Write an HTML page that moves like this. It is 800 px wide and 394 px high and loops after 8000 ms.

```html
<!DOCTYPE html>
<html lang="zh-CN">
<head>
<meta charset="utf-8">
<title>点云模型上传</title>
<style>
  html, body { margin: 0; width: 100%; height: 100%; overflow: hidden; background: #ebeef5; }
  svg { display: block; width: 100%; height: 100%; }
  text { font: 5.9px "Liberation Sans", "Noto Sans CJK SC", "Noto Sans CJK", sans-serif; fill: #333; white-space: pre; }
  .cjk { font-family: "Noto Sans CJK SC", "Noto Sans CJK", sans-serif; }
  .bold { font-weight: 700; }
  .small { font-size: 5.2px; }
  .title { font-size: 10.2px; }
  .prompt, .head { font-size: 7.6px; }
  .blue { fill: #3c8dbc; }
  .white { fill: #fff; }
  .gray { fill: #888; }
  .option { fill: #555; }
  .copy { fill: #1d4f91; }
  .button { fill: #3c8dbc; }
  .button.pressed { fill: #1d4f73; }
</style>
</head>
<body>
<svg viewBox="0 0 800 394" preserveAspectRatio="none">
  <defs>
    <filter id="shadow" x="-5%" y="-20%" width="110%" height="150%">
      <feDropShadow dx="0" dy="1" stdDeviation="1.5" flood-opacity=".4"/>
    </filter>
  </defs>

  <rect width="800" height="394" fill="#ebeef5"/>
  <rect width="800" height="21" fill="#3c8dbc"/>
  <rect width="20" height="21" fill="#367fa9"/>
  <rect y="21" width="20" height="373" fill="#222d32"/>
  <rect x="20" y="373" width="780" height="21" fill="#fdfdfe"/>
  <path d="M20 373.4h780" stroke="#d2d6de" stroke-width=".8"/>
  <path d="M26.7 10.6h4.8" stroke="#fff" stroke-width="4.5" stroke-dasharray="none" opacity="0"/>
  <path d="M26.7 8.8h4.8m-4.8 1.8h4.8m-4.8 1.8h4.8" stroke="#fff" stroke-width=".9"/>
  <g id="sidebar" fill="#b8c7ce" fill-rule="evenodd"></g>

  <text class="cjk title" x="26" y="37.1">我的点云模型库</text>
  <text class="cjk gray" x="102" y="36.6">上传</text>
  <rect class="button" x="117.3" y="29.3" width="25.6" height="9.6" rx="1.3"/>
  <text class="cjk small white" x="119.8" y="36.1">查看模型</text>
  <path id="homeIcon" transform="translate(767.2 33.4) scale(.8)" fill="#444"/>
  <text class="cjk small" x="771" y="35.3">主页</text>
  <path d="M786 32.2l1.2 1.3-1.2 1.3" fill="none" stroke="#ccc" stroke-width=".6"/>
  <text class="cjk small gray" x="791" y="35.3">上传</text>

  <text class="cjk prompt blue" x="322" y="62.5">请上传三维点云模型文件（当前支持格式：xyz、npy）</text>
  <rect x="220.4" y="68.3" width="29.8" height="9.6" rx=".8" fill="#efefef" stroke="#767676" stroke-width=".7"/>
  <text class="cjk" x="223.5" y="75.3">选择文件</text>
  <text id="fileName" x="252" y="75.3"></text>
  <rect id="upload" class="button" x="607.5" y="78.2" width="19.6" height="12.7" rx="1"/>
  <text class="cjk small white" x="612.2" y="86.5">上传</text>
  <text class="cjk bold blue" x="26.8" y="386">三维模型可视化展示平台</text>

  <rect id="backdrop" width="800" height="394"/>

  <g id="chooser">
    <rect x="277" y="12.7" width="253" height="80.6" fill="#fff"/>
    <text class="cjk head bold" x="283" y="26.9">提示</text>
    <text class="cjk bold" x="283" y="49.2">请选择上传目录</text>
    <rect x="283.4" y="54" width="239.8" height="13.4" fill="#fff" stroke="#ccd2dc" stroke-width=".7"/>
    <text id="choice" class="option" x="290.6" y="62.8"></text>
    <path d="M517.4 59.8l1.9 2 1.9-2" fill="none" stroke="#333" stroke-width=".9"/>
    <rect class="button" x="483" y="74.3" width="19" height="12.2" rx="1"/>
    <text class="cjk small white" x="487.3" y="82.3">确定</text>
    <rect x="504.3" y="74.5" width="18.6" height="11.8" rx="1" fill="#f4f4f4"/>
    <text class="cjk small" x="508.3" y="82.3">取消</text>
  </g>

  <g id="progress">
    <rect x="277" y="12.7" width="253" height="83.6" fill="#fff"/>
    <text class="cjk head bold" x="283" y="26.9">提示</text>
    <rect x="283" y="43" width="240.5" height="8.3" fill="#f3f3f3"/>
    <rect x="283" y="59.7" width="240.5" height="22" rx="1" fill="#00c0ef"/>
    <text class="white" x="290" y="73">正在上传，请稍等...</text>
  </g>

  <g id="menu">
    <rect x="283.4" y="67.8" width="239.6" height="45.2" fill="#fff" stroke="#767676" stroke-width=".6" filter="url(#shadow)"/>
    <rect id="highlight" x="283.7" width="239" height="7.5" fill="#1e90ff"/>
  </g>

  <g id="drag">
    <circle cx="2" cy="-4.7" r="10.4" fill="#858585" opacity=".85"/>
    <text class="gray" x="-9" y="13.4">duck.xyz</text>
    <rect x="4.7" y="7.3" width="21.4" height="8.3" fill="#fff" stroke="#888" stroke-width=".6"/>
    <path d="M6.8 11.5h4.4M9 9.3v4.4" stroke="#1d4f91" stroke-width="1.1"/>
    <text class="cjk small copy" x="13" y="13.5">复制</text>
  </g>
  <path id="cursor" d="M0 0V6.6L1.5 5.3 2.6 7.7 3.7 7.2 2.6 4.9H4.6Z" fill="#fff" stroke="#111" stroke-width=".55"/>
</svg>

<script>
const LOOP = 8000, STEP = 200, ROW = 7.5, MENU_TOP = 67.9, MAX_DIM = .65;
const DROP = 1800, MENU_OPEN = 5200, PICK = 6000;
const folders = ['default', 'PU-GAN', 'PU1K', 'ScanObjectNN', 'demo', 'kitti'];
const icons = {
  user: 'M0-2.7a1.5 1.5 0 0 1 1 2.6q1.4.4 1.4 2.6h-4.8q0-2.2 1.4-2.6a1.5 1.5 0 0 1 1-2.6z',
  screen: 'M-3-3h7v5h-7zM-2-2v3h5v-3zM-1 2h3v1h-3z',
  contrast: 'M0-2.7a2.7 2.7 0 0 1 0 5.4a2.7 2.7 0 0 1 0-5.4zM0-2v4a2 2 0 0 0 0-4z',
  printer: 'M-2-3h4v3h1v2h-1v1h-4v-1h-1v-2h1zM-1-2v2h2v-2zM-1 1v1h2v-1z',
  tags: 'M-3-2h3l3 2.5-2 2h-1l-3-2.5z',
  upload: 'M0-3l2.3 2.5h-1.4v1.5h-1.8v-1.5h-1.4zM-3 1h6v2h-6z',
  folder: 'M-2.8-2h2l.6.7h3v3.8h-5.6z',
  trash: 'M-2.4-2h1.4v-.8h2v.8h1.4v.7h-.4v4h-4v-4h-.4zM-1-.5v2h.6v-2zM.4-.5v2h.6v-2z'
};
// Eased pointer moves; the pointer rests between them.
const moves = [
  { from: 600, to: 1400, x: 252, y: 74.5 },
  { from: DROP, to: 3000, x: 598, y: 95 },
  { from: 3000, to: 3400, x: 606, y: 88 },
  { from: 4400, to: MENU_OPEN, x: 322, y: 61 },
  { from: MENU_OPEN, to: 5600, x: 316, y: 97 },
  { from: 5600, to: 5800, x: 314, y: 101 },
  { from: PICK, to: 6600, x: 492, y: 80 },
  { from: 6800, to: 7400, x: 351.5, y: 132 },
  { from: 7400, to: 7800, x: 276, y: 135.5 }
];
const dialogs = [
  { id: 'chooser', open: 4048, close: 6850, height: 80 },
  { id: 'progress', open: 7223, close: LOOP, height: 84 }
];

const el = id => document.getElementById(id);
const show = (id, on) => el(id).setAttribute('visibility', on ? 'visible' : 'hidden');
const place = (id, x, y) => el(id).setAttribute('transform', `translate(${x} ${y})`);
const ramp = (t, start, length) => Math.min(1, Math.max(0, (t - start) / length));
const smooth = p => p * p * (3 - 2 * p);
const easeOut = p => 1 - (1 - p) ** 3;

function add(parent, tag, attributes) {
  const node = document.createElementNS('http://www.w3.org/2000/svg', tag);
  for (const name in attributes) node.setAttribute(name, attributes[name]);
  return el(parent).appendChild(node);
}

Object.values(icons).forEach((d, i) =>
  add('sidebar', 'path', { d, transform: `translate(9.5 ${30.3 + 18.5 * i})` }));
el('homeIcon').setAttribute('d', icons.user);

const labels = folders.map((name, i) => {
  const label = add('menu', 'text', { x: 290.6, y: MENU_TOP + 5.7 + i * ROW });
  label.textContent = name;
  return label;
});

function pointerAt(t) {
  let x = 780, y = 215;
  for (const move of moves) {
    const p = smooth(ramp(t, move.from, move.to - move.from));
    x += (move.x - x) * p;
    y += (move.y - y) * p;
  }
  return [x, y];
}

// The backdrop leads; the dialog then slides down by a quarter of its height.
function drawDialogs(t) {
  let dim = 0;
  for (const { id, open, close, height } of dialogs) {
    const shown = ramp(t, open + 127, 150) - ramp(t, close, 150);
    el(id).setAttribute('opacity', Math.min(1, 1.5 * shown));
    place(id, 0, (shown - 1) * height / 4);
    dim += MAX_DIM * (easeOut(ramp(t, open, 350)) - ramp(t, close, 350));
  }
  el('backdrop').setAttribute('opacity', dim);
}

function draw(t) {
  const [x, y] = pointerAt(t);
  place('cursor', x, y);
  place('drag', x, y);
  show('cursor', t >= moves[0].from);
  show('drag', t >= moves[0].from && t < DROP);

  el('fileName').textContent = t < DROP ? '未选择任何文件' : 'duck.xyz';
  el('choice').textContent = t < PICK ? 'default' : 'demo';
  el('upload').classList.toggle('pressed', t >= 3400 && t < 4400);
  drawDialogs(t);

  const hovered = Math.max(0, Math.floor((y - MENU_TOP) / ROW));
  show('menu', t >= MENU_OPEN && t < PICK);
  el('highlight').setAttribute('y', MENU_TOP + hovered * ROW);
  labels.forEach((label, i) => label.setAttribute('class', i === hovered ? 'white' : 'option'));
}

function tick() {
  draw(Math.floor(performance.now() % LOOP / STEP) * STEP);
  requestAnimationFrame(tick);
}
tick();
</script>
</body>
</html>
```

What is required
Only the lines holding "highlight" are wanted, so copy each of them from the material.

The completed task
    <rect id="highlight" x="283.7" width="239" height="7.5" fill="#1e90ff"/>
  el('highlight').setAttribute('y', MENU_TOP + hovered * ROW);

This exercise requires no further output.